Have you ever (like me) thought that once you finish your book/get an agent/become a published author/become a worldwide bestseller everything will fall into place? If so, I am here to crush your dreams (but I will do my best to build them up again afterwards).
Theorem number one: I will never be happy unless I live out my dream.
This is a plausible assertion in today’s world, where we are expected to “find ourselves”, to be unique and to kick butt at being just that. In the olden days, when people were expected to stay put in their village/class/profession, this was not so much the case. Lucky them.
Theorem number two: I will never be happy living out my dream unless that dream requires certain sacrifices.
This is also plausible. Have you been told that the best things in life are free? Well, you’re in for a surprise. The best things in life come from hard work, and the only reason they are so great is that you can compare your success to the terrible feeling you had working your way towards the goal. A vacation never feels as great as when you know you’ve deserved it. Receiving a raise is sweet because you’ve been paid absolute crap for years. We constantly compare ourselves to ourselves. Me now is better off than me two years ago = life is good. Conversely, if me now is worse off than me two years ago = life stinks.
Assuming that theorem number one and theorem number two both apply, what happens when we combine the two?
Theorem number three: I will never be happy unless I live out my dream, but achieving that dream will make me feel so crappy I go mad in the process.
The conclusion? Either you remain unhappy not living out your dream, or you become unhappy in the process. And, if all things fall into place after all, and you by some miracle manage to live out your dream without toiling yourself to death in the process, the prospects aren’t any better…
Theorem number four: Once I achieve my dream I will be unhappy because I no longer have a goal in life.
The Norwegian sociologist Thomas Hylland Eriksen has written about this, extensively. I have not actually read his book, but since I live quite close to him I feel I am competent to interpret his scientific findings for the use of this blog post without having done so.

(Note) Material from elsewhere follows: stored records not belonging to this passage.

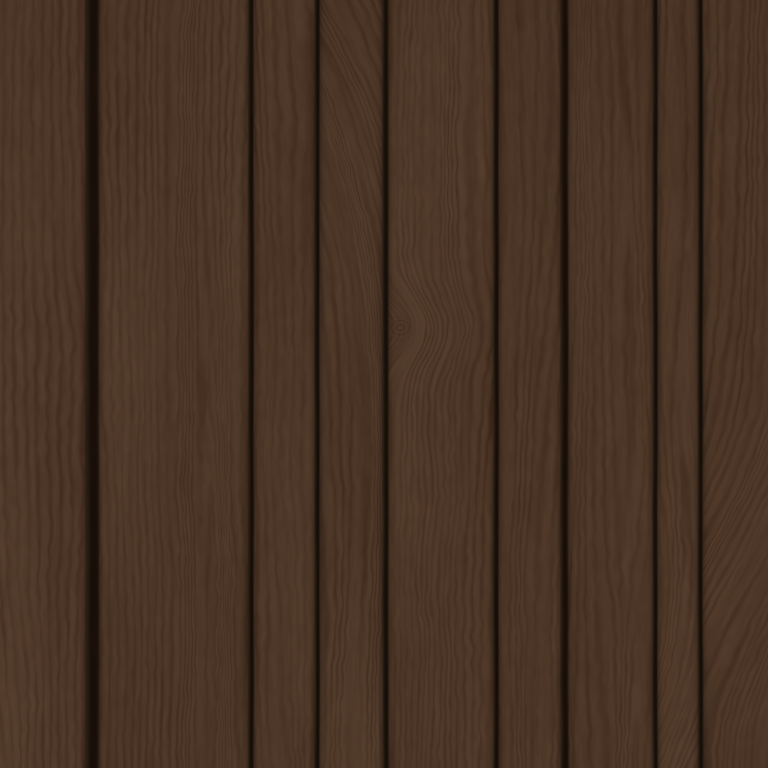
This texture is drawn by a three.js fragment shader. Its source:

```glsl
// Dark brown timber cladding: nine upright boards of uneven width, split by
// eight shadowed grooves. Each board has its own grain, made of warped growth
// lines plus fine fibre noise; some grain slants and one board has a knot.
varying vec2 vUv;

// Groove centres and full widths, from left to right, in canvas units.
const mat2 UNUSED_ROTATION = mat2(0.8, 0.6, -0.6, 0.8);
const vec4 CENTRES_LEFT = vec4(0.120, 0.327, 0.413, 0.502);
const vec4 CENTRES_RIGHT = vec4(0.646, 0.735, 0.853, 0.912);
const vec4 WIDTHS_LEFT = vec4(0.0175, 0.0070, 0.0065, 0.0075);
const vec4 WIDTHS_RIGHT = vec4(0.0070, 0.0100, 0.0065, 0.0065);

const vec3 WOOD_LIGHT = vec3(0.338, 0.248, 0.184);
const vec3 WOOD_DARK = vec3(0.248, 0.163, 0.106);
const vec3 GROOVE_LIP = vec3(0.160, 0.113, 0.075);
const vec3 GROOVE_DEEP = vec3(0.090, 0.056, 0.030);

const float EDGE_SOFTNESS = 0.0014;
const float SHADOW_REACH = 0.0035;
const float SHADOW_STRENGTH = 0.32;
const float LINES_COARSE = 74.0;   // growth lines per canvas width
const float LINES_FINE = 108.0;
const vec2 KNOT = vec2(0.521, 0.573);

float hash(vec2 p) {
  vec3 q = fract(vec3(p.xyx) * 0.1031);
  q += dot(q, q.yzx + 33.33);
  return fract((q.x + q.y) * q.z);
}

float noise(vec2 p) {
  vec2 i = floor(p), f = fract(p);
  f = f * f * (3.0 - 2.0 * f);
  return mix(mix(hash(i), hash(i + vec2(1.0, 0.0)), f.x),
             mix(hash(i + vec2(0.0, 1.0)), hash(i + 1.0), f.x), f.y);
}

float isBoard(float board, float index) {
  return 1.0 - step(0.5, abs(board - index));
}

// Sideways bend of the growth lines on the boards with slanting grain.
float grainBend(vec2 p, float board) {
  float top = max(p.y - 0.48, 0.0);
  float low = max(0.30 - p.y, 0.0);
  float bend = isBoard(board, 2.0) * 0.10 * top * top;
  bend += isBoard(board, 3.0) * 0.48 * top * top;
  bend += isBoard(board, 7.0) * 0.75 * low * low;
  bend -= isBoard(board, 8.0) * (0.15 * smoothstep(0.02, 0.50, p.y) + 0.04 * p.y);
  // Lines are pushed to the right around the knot.
  vec2 k = p - KNOT;
  bend -= isBoard(board, 4.0) * 0.055 * exp(-k.y * k.y / 0.0022 - max(k.x, 0.0) / 0.085);
  return bend;
}

vec3 woodColor(vec2 p, float board) {
  vec2 seed = vec2(board * 17.3, board * 41.7);
  float x = p.x + grainBend(p, board);
  x += 0.026 * (noise(vec2(x * 7.0, p.y * 2.2) + seed) - 0.5);
  x += 0.007 * (noise(vec2(x * 28.0, p.y * 9.0) + seed) - 0.5);
  x += 0.0035 * (noise(vec2(x * 90.0, p.y * 60.0) + seed) - 0.5);

  // Growth lines: coarse on the left, finer towards the middle and right.
  float fineness = smoothstep(0.17, 0.29, p.x) * (0.65 + 0.35 * hash(seed));
  float lines = mix(LINES_COARSE, LINES_FINE, hash(seed + 3.0) * 0.4);
  float phase = x * lines + 5.0 * fineness * noise(vec2(x * 38.0, p.y * 1.5) + seed);
  phase += isBoard(board, 4.0) * x * 28.0;
  float ring = 0.5 + 0.5 * sin(6.2832 * phase);
  float presence = 0.35 + 0.65 * noise(vec2(x * 30.0, p.y * 4.0) + seed);

  // Fibres, short pores and broad tone drift.
  float fibre = noise(vec2(x * 300.0, p.y * 22.0) + seed);
  float pore = noise(vec2(x * 230.0, p.y * 75.0) + seed + 9.0);
  float drift = noise(vec2(x * 11.0, p.y * 2.5) + seed + 5.0);
  float tone = 0.72 - 0.46 * presence * ring * ring;
  tone += 0.24 * (fibre - 0.5) + 0.16 * (pore - 0.5) + 0.32 * (drift - 0.5);
  tone += 0.14 * (hash(seed + 7.0) - 0.5) - 0.10 * smoothstep(0.6, 1.0, p.y);

  // Knot: a small dark eye with faint rings.
  vec2 k = (p - KNOT) * vec2(1.0, 1.3);
  float r = length(k) + 0.004 * (noise(p * 90.0) - 0.5);
  float eye = isBoard(board, 4.0) * (1.0 - smoothstep(0.006, 0.026, r));
  tone = mix(tone, 0.42 + 0.25 * sin(r * 900.0), 0.75 * eye);
  return mix(WOOD_DARK, WOOD_LIGHT, clamp(tone, -0.1, 1.1));
}

void main() {
  float board = 0.0;
  float cover = 0.0;
  float depth = 0.0;
  float shadow = 0.0;

  // Count the grooves to the left, and gather their cover and shade.
  for (int i = 0; i < 8; i++) {
    int j = i < 4 ? i : i - 4;
    vec4 pick = vec4(equal(ivec4(j), ivec4(0, 1, 2, 3)));
    float centre = dot(pick, i < 4 ? CENTRES_LEFT : CENTRES_RIGHT);
    float halfWidth = 0.5 * dot(pick, i < 4 ? WIDTHS_LEFT : WIDTHS_RIGHT);
    float wobble = 0.0008 * (noise(vec2(float(i) * 13.0, vUv.y * 9.0)) - 0.5);
    float offset = vUv.x - centre - wobble;
    float edge = abs(offset) - halfWidth;
    float inside = 1.0 - smoothstep(-EDGE_SOFTNESS, EDGE_SOFTNESS, edge);
    board += step(0.0, offset);
    cover = max(cover, inside);
    depth += inside * (1.0 - smoothstep(0.2, 1.1, abs(offset / halfWidth - 0.2)));
    shadow = max(shadow, exp(-max(edge, 0.0) / SHADOW_REACH));
  }

  vec3 wood = woodColor(vUv, board) * (1.0 - SHADOW_STRENGTH * shadow);
  vec3 groove = mix(GROOVE_LIP, GROOVE_DEEP, clamp(depth, 0.0, 1.0));
  groove *= 0.92 + 0.16 * noise(vUv * vec2(260.0, 18.0));
  gl_FragColor = vec4(mix(wood, groove, cover), 1.0);
}
```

What Hylland Eriksen is claiming is that in a society like Norway – where we have every material need we could possibly want – we have lost sight of the goal, because every goal we can possibly think of has already been reached. He probably has a more articulate way of explaining this, but again, I would have to actually read his book to know, and I am not planning on doing that. Besides, I am not trying to say something clever about modern societies, I am merely warning you that reaching the dream of writing books or being published might not be as sweet as we all imagined.
Now, don’t worry, things aren’t entirely bleak. There are two important life lessons to be learnt here. I won’t even put them in theorems, I swear (but italics are not to be avoided, I’m afraid).
First of all, have more than one goal. If it is your dream to go scuba diving in the Pacific, then fine, do that. But make sure that it also is your dream to have a family, or a big house, or a fantastic collection of rubber chickens. Otherwise, you, like the Big Bad Wolf, might end up realizing that your life has no direction the second you dive in.
Secondly, try to make the means a goal in itself. Sure, the road to fulfilling a dream might be paved with insanity, but only if you let it. If your dream is to write a novel, try to do it in a pace that suits you. Find your way, hopefully one that won’t make it impossible to also achieve other things in life (again, avoid becoming the Big Bad Well-Fed-But-Bored Wolf).
Third, don’t let your final goal be the ultimate goal. If your goal is to compose a symphony, chances are it won’t be the best symphony ever written. Besides, even if you are Beethoven, there is always the possibility of topping your own achievement. Try to make your next symphony even better. Or improve the one you already wrote by making the world’s top performers lift it to perfection. As long as your dream isn’t to be the first one to reach the South Pole (sorry, it’s already been done), there is always room for improvement.
I think I wrote an entire self-help book in one blog post. Now what will I do with my life?!